Darryl, far left, joins me and a few others for Thanksgiving dinner in Belfast.
My In the Fray essay about Northern Ireland from a couple days ago focuses a lot on the Protestant side of things. Below, you’ll find an interview I conducted a couple years ago with Darryl Petticrew, a Catholic friend of mine. Darryl grew up in Ardoyne, a part of Belfast that is mentioned in the essay. I think you’ll find the transcript of our conversation interesting:
Me: “What was growing up in Ardoyne like? How often did you cross over into the likes of, say, the Shankill?”
I spent the last four days in Minneapolis, Minnesota, for the annual Association of Writers & Writing Programs (AWP) conference. It was my first time at the conference and in the city, but time well-spent connecting with classmates, meeting other writers, having conversations about craft, listening to readings, etc.
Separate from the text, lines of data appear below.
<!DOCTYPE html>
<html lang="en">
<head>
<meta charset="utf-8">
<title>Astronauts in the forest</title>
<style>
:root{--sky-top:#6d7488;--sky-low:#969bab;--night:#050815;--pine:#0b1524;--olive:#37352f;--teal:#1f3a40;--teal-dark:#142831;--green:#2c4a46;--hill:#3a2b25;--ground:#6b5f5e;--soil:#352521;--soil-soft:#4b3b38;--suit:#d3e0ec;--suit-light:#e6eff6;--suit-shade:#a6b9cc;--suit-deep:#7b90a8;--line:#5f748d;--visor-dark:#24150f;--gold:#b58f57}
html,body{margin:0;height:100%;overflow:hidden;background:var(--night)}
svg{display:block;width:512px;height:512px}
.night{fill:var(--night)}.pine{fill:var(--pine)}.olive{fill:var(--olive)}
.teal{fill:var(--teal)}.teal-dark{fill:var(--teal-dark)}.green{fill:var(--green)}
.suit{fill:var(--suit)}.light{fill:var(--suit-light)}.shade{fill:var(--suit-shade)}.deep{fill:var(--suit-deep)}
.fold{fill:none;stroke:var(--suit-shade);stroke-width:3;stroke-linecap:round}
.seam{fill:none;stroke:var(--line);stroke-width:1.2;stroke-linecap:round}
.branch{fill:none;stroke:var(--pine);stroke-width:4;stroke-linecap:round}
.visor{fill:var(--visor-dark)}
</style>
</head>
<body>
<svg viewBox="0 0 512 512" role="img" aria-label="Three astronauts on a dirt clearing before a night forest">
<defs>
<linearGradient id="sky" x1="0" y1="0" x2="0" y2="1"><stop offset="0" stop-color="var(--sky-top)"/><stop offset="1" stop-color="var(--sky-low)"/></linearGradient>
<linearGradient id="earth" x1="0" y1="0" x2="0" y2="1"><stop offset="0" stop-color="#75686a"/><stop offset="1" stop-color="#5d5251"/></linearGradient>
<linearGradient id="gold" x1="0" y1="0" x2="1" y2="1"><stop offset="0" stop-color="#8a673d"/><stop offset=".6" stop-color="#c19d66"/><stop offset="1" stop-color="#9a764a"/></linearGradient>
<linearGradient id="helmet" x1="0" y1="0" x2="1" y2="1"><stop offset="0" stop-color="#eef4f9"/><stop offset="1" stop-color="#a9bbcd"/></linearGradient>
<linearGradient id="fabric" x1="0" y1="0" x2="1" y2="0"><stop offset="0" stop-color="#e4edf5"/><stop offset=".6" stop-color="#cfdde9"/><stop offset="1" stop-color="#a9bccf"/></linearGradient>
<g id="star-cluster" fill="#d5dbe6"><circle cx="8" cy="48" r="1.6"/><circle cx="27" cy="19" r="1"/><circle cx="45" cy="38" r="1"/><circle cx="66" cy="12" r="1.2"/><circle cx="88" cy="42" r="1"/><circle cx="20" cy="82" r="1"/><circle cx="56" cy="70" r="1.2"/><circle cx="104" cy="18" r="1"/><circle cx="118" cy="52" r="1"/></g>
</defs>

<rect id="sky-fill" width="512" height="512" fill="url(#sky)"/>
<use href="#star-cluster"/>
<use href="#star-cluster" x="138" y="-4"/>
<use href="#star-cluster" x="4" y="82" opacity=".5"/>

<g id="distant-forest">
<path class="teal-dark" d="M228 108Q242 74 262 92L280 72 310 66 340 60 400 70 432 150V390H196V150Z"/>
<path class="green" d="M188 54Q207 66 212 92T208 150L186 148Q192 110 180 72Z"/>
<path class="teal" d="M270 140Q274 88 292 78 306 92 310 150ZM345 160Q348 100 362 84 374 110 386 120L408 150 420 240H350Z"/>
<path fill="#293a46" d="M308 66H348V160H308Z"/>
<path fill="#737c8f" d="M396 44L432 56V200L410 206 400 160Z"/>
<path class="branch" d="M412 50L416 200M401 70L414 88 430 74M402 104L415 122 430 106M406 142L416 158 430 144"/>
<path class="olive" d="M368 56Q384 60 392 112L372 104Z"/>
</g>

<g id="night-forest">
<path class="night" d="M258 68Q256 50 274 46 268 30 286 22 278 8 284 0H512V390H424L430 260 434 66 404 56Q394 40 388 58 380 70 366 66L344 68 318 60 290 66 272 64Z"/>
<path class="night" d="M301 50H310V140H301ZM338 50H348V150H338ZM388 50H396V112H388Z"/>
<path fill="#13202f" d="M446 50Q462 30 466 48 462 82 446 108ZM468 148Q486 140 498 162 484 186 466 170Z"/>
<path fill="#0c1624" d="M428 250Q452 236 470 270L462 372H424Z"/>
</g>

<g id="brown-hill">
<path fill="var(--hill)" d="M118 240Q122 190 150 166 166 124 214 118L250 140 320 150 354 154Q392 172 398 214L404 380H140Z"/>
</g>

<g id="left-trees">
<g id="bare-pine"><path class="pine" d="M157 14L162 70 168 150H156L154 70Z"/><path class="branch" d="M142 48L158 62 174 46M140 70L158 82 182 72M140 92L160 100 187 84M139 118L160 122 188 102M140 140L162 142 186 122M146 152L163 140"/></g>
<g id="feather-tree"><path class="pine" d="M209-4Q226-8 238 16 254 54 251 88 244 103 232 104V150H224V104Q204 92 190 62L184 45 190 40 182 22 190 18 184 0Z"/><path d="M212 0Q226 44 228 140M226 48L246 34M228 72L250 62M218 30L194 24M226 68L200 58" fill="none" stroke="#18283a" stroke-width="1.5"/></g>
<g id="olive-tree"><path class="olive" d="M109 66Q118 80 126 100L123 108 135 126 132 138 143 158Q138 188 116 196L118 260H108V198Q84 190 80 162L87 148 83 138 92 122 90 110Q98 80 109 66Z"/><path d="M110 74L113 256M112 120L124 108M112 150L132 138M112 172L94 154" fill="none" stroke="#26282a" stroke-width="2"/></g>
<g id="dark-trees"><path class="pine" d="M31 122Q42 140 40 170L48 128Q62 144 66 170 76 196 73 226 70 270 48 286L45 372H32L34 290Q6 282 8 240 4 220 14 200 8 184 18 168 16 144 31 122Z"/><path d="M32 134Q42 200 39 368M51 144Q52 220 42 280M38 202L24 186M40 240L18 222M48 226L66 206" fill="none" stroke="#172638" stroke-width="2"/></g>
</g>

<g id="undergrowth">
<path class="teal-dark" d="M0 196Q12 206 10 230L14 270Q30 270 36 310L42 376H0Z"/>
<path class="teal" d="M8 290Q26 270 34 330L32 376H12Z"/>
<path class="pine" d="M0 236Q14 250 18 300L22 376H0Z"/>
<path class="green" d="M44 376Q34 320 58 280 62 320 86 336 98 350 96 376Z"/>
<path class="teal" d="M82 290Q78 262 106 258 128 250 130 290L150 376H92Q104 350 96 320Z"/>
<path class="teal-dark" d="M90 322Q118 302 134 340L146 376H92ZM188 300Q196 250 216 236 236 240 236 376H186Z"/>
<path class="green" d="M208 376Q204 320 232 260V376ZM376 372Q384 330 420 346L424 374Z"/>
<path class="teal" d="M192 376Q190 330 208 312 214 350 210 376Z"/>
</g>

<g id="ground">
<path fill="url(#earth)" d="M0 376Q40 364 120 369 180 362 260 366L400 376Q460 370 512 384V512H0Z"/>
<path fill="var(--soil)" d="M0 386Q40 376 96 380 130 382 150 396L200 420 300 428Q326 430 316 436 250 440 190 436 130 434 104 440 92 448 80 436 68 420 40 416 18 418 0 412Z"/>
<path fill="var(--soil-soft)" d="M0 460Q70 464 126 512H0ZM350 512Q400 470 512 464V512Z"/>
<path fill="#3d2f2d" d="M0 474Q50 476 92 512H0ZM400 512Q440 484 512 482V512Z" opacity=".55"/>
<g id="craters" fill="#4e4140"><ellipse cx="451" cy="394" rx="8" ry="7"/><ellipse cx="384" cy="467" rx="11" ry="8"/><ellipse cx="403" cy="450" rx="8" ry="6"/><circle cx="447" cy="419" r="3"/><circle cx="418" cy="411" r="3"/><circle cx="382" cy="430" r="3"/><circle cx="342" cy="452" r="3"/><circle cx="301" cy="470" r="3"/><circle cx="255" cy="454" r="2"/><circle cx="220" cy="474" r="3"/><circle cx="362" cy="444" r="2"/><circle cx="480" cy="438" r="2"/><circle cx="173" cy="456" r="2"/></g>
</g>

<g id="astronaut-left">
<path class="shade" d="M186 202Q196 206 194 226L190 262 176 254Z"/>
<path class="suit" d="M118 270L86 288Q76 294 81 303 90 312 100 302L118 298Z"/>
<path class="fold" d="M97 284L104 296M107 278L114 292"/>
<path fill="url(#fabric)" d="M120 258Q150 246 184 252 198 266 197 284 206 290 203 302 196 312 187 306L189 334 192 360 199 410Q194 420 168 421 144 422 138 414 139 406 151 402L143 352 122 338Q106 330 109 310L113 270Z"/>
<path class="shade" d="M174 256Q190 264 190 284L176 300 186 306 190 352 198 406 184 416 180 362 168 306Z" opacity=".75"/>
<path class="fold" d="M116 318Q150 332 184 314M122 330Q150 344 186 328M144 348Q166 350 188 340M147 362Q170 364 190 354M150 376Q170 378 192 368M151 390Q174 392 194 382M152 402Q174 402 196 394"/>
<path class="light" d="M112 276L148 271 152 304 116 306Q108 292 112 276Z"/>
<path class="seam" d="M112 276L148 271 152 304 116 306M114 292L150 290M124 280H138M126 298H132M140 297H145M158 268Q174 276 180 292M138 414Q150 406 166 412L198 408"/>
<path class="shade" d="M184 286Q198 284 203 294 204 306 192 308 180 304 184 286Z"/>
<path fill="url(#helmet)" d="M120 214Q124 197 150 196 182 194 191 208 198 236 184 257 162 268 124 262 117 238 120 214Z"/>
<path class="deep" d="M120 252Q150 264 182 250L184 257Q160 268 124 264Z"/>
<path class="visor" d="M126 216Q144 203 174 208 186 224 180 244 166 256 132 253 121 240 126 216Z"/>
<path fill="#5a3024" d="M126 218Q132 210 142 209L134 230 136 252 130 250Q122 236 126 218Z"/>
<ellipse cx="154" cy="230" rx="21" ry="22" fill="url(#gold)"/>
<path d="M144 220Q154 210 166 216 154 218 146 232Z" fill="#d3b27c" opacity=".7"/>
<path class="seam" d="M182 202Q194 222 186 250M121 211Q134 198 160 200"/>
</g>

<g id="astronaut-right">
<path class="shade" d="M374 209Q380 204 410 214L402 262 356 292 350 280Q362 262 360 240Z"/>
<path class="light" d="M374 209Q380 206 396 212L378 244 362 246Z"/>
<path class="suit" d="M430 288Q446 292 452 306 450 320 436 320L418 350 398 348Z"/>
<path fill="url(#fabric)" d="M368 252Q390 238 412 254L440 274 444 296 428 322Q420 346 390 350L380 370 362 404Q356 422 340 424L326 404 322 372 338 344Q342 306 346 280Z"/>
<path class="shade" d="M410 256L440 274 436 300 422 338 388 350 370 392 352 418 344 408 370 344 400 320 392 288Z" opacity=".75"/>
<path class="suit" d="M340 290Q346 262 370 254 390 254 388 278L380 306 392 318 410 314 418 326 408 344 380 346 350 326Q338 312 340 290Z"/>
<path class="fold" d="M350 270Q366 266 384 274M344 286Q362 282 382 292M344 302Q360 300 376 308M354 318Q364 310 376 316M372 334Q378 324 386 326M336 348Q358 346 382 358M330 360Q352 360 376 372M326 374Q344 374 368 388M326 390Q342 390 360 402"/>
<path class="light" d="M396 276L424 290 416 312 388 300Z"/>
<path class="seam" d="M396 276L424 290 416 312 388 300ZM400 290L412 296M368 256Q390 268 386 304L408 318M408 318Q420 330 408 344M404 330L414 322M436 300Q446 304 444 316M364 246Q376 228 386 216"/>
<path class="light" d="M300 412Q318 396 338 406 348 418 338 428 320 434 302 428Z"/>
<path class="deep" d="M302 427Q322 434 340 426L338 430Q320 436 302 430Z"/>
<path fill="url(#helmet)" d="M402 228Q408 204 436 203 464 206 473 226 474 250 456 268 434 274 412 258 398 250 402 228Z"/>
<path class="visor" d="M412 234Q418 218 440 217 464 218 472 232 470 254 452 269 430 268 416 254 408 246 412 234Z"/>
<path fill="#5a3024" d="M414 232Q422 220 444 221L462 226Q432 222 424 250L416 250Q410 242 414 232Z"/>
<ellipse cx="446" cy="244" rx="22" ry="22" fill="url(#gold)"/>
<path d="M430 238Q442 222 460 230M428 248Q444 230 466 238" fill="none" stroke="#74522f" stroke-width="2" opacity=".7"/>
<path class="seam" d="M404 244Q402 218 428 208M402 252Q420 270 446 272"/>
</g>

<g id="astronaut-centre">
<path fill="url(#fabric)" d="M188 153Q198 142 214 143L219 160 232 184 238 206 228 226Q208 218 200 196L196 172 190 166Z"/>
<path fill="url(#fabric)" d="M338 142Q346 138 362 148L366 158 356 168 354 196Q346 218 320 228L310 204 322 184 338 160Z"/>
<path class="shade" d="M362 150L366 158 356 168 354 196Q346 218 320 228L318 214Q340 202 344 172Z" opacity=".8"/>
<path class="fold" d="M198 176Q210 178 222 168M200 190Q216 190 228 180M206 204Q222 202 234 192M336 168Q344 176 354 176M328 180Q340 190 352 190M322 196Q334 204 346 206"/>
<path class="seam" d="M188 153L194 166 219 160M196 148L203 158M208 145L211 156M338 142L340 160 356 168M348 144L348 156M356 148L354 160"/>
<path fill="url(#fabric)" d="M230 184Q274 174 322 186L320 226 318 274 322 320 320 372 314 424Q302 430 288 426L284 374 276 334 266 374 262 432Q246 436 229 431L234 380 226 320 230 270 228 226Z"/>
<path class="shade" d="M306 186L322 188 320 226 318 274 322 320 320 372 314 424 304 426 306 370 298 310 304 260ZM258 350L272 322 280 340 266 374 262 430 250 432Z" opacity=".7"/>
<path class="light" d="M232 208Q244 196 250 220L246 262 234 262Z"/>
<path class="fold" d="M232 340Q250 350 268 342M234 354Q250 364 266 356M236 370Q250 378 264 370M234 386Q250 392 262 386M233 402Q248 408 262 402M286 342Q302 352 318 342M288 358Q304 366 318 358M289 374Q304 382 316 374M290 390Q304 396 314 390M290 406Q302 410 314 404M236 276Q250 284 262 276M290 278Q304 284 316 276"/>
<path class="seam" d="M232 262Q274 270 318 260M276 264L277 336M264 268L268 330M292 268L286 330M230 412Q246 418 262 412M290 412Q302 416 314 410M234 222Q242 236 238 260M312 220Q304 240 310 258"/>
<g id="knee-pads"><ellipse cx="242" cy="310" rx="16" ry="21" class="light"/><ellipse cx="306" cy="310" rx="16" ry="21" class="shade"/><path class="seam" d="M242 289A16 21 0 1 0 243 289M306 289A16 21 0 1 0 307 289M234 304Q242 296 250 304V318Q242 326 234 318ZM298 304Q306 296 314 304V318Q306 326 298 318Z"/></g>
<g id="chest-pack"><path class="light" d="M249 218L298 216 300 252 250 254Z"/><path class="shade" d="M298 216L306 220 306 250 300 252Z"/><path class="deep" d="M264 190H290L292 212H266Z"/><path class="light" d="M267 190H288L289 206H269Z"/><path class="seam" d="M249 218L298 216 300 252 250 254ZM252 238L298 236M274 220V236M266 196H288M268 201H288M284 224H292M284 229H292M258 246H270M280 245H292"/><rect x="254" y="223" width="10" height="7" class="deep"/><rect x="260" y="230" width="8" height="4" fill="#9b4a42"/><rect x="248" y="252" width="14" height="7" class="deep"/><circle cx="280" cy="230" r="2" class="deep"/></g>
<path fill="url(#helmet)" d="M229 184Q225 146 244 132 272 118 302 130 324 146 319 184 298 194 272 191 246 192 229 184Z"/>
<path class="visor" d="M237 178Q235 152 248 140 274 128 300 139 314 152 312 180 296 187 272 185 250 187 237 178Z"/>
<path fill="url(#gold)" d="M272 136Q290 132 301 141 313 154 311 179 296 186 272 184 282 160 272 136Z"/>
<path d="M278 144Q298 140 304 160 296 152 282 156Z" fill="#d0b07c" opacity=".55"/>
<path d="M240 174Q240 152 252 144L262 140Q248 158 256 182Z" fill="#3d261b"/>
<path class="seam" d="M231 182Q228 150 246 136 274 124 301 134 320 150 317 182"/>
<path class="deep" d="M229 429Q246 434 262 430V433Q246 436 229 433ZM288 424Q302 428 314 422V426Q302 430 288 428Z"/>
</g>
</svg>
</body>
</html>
Over the weekend, I was doing some online-literary-journal browsing, just some catching up, trying to see what’s going on in that world. The most interesting thing I found was an interview between Booth‘s Susan Lerner and Jonathan Franzen. In the interview’s introduction, Lerner calls Franzen “arguably the best living American novelist” — I’m never quite sure how we go about making and justifying these claims — but she was also quite clear that during Franzen’s visit to Indianapolis, he had been kind, present, and pleasant. If such a disclaimer seems defensive, you can forgive her because Franzen has such a tendency to make headlines in all the wrong ways. As the story goes, several years ago, he even pissed Oprah off.
Back in the fall of 2006, I got assigned to room with Luke Kintigh while we were both one-semester students at The American Studies Program in Washington, D.C. We became fast friends, probably first and foremost because we had the same hobby on Saturday afternoons.